- _MATERIALS PROVIDED_:
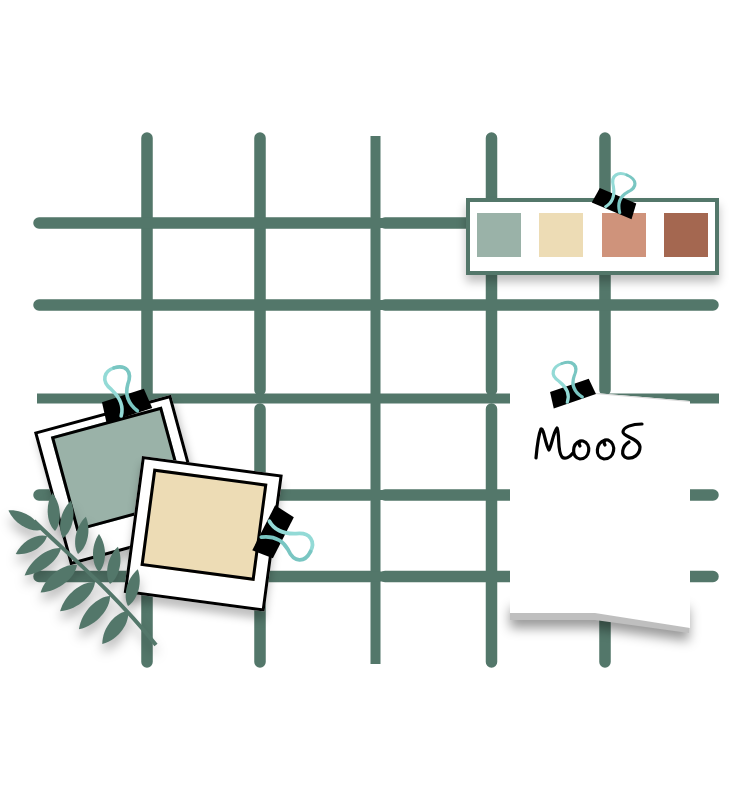
<!DOCTYPE html>
<html lang="en">
<head>
<meta charset="utf-8">
<title>Mood board</title>
<style>
:root {
  --green: #53776a;
  --sage: #9ab2a8;
  --sand: #eddcb5;
  --clay: #cf937b;
  --rust: #a46750;
  --teal: #79c6c2;
  --teal-light: #93dad6;
  --ink: #000;
  --paper: #fff;
  --fold: #bfbfbf;
}
* { box-sizing: border-box; margin: 0; }
body { width: 752px; height: 800px; overflow: hidden; background: var(--paper); font-family: Inter, sans-serif; }
.board { position: relative; width: 752px; height: 800px; overflow: hidden; }
.layer { position: absolute; inset: 0; width: 752px; height: 800px; }
.wires { fill: none; stroke: var(--green); stroke-width: 11.5; stroke-linecap: round; }
.wires .square { stroke-linecap: butt; stroke-width: 10; }
.palette {
  position: absolute; left: 466px; top: 198px; width: 253px; height: 77px;
  display: flex; justify-content: space-between; padding: 11px 7px;
  border: 4px solid var(--green); background: var(--paper);
  box-shadow: 0 7px 9px rgb(0 0 0 / .25);
}
.swatch { width: 44px; height: 44px; }
.sage { background: var(--sage); }
.sand { background: var(--sand); }
.clay { background: var(--clay); }
.rust { background: var(--rust); }
.frame { position: absolute; transform-origin: 0 0; width: 142px; height: 138px; border: 3.5px solid var(--ink); background: var(--paper); box-shadow: 1px 8px 9px rgb(0 0 0 / .25); }
.frame-back { left: 34px; top: 432px; transform: rotate(-15.2deg); padding: 6px 0 0 12px; }
.frame-front { left: 142px; top: 456px; transform: rotate(7.6deg); padding: 8px 0 0 10px; }
.window { width: 115px; height: 98px; border: 3.5px solid var(--ink); }
.shadow { filter: drop-shadow(0 8px 6px rgb(0 0 0 / .28)); }
.note-shadow { filter: drop-shadow(0 8px 6px rgb(0 0 0 / .4)); }
.lettering { fill: none; stroke: var(--ink); stroke-width: 3.2; stroke-linecap: round; stroke-linejoin: round; }
.handle { fill: none; stroke-width: 3.6; stroke-linecap: round; }
</style>
</head>
<body>
<main class="board">
  <svg class="layer wires" viewBox="0 0 752 800" aria-hidden="true">
    <path d="M147 138V662M260 138V390M260 409V662M491.500 138V390M491.500 409V662M605 138V390M605 409V662"/>
    <path d="M39 223H370M385 223H713M39 305H370M385 305H713M39 495H370M385 495H713M39 576.500H370M385 576.500H713"/>
    <path class="square" d="M375.500 136V664M37 398.500H719"/>
    <path class="square" d="M366 223H386M366 305H386M366 495H386M366 576.500H386"/>
  </svg>

  <section class="palette" aria-label="Colour palette">
    <div class="swatch sage"></div>
    <div class="swatch sand"></div>
    <div class="swatch clay"></div>
    <div class="swatch rust"></div>
  </section>

  <div class="frame frame-back"><div class="window sage"></div></div>
  <div class="frame frame-front"><div class="window sand"></div></div>

  <svg class="layer" viewBox="0 0 752 800" role="img" aria-label="Note reading Mood, leaf sprig and binder clips">
    <defs>
      <g id="clip">
        <path fill="var(--ink)" d="M-22 -10H22L24 11H-24Z"/>
        <path class="handle" stroke="var(--teal-light)" d="M-8 9C-2 0 -4 -10 -9 -19C-17 -31 -10 -39 0 -39"/>
        <path class="handle" stroke="var(--teal)" d="M0 -39C12 -39 17 -30 8 -19C2 -10 3 0 9 9"/>
      </g>
      <path id="leaf" d="M0 0C-7 -7 -9 -25 0 -38C9 -25 7 -7 0 0Z"/>
    </defs>

    <g id="note">
      <path class="note-shadow" fill="var(--fold)" d="M510 600H689V633L595 620H510Z"/>
      <path fill="var(--paper)" d="M510 393H595L690 401V628L595 613H510Z"/>
      <path fill="none" stroke="#d9d9d9" d="M595 393.500L690 401.500"/>
      <g class="lettering" role="img" aria-label="Mood">
        <path d="M536 458C537 447 538 436 541 429C544 428 545 444 549 450C552 445 553 433 557 428C560 435 557 451 562 457C565 460 570 457 573 453"/>
        <path d="M580 441C572 444 571 457 580 459C590 459 592 444 583 441C580 440 578 443 580 446"/>
        <path d="M605 440C596 443 594 457 604 459C615 459 617 444 608 440C605 439 603 442 605 445"/>
        <path d="M642 424C632 424 623 427 623 432C623 437 639 438 640 447C640 455 633 459 627 458C620 456 622 446 629 442"/>
      </g>
    </g>

    <use href="#clip" transform="translate(126 405) rotate(-18)"/>
    <use href="#clip" transform="translate(572 393) rotate(-19) scale(.93 .8)"/>
    <use href="#clip" transform="translate(615 203) rotate(23) scale(.9 .78)"/>
    <use href="#clip" transform="translate(274 533) rotate(117) scale(1.050 1.050)"/>

    <g class="shadow" fill="var(--green)">
      <path fill="none" stroke="var(--green)" stroke-width="4" d="M34 521C62 549 111 589 156 645"/>
      <use href="#leaf" transform="translate(41 530) rotate(-59)"/>
      <use href="#leaf" transform="translate(55 531) rotate(-4)"/>
      <use href="#leaf" transform="translate(63 538) rotate(12)"/>
      <use href="#leaf" transform="translate(78 554) rotate(12)"/>
      <use href="#leaf" transform="translate(99 572)"/>
      <use href="#leaf" transform="translate(110 584) rotate(12)"/>
      <use href="#leaf" transform="translate(128 606) rotate(15)"/>
      <use href="#leaf" transform="translate(47 536) rotate(-120) scale(1 .95)"/>
      <use href="#leaf" transform="translate(61 548) rotate(-127) scale(1.100 1.200)"/>
      <use href="#leaf" transform="translate(77 565) rotate(-127) scale(1.200)"/>
      <use href="#leaf" transform="translate(95 582) rotate(-130) scale(1.200)"/>
      <use href="#leaf" transform="translate(110 596) rotate(-137) scale(1.200)"/>
      <use href="#leaf" transform="translate(128 611) rotate(-142) scale(1.200 1.100)"/>
    </g>
  </svg>
</main>
</body>
</html>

- _REQUIRED ACTION_:
Where does the word "height" appear in the listing? List each line that holds it.

- _EXERCISE RESPONSE_:
body { width: 752px; height: 800px; overflow: hidden; background: var(--paper); font-family: Inter, sans-serif; }
.board { position: relative; width: 752px; height: 800px; overflow: hidden; }
.layer { position: absolute; inset: 0; width: 752px; height: 800px; }
  position: absolute; left: 466px; top: 198px; width: 253px; height: 77px;
.swatch { width: 44px; height: 44px; }
.frame { position: absolute; transform-origin: 0 0; width: 142px; height: 138px; border: 3.5px solid var(--ink); background: var(--paper); box-shadow: 1px 8px 9px rgb(0 0 0 / .25); }
.window { width: 115px; height: 98px; border: 3.5px solid var(--ink); }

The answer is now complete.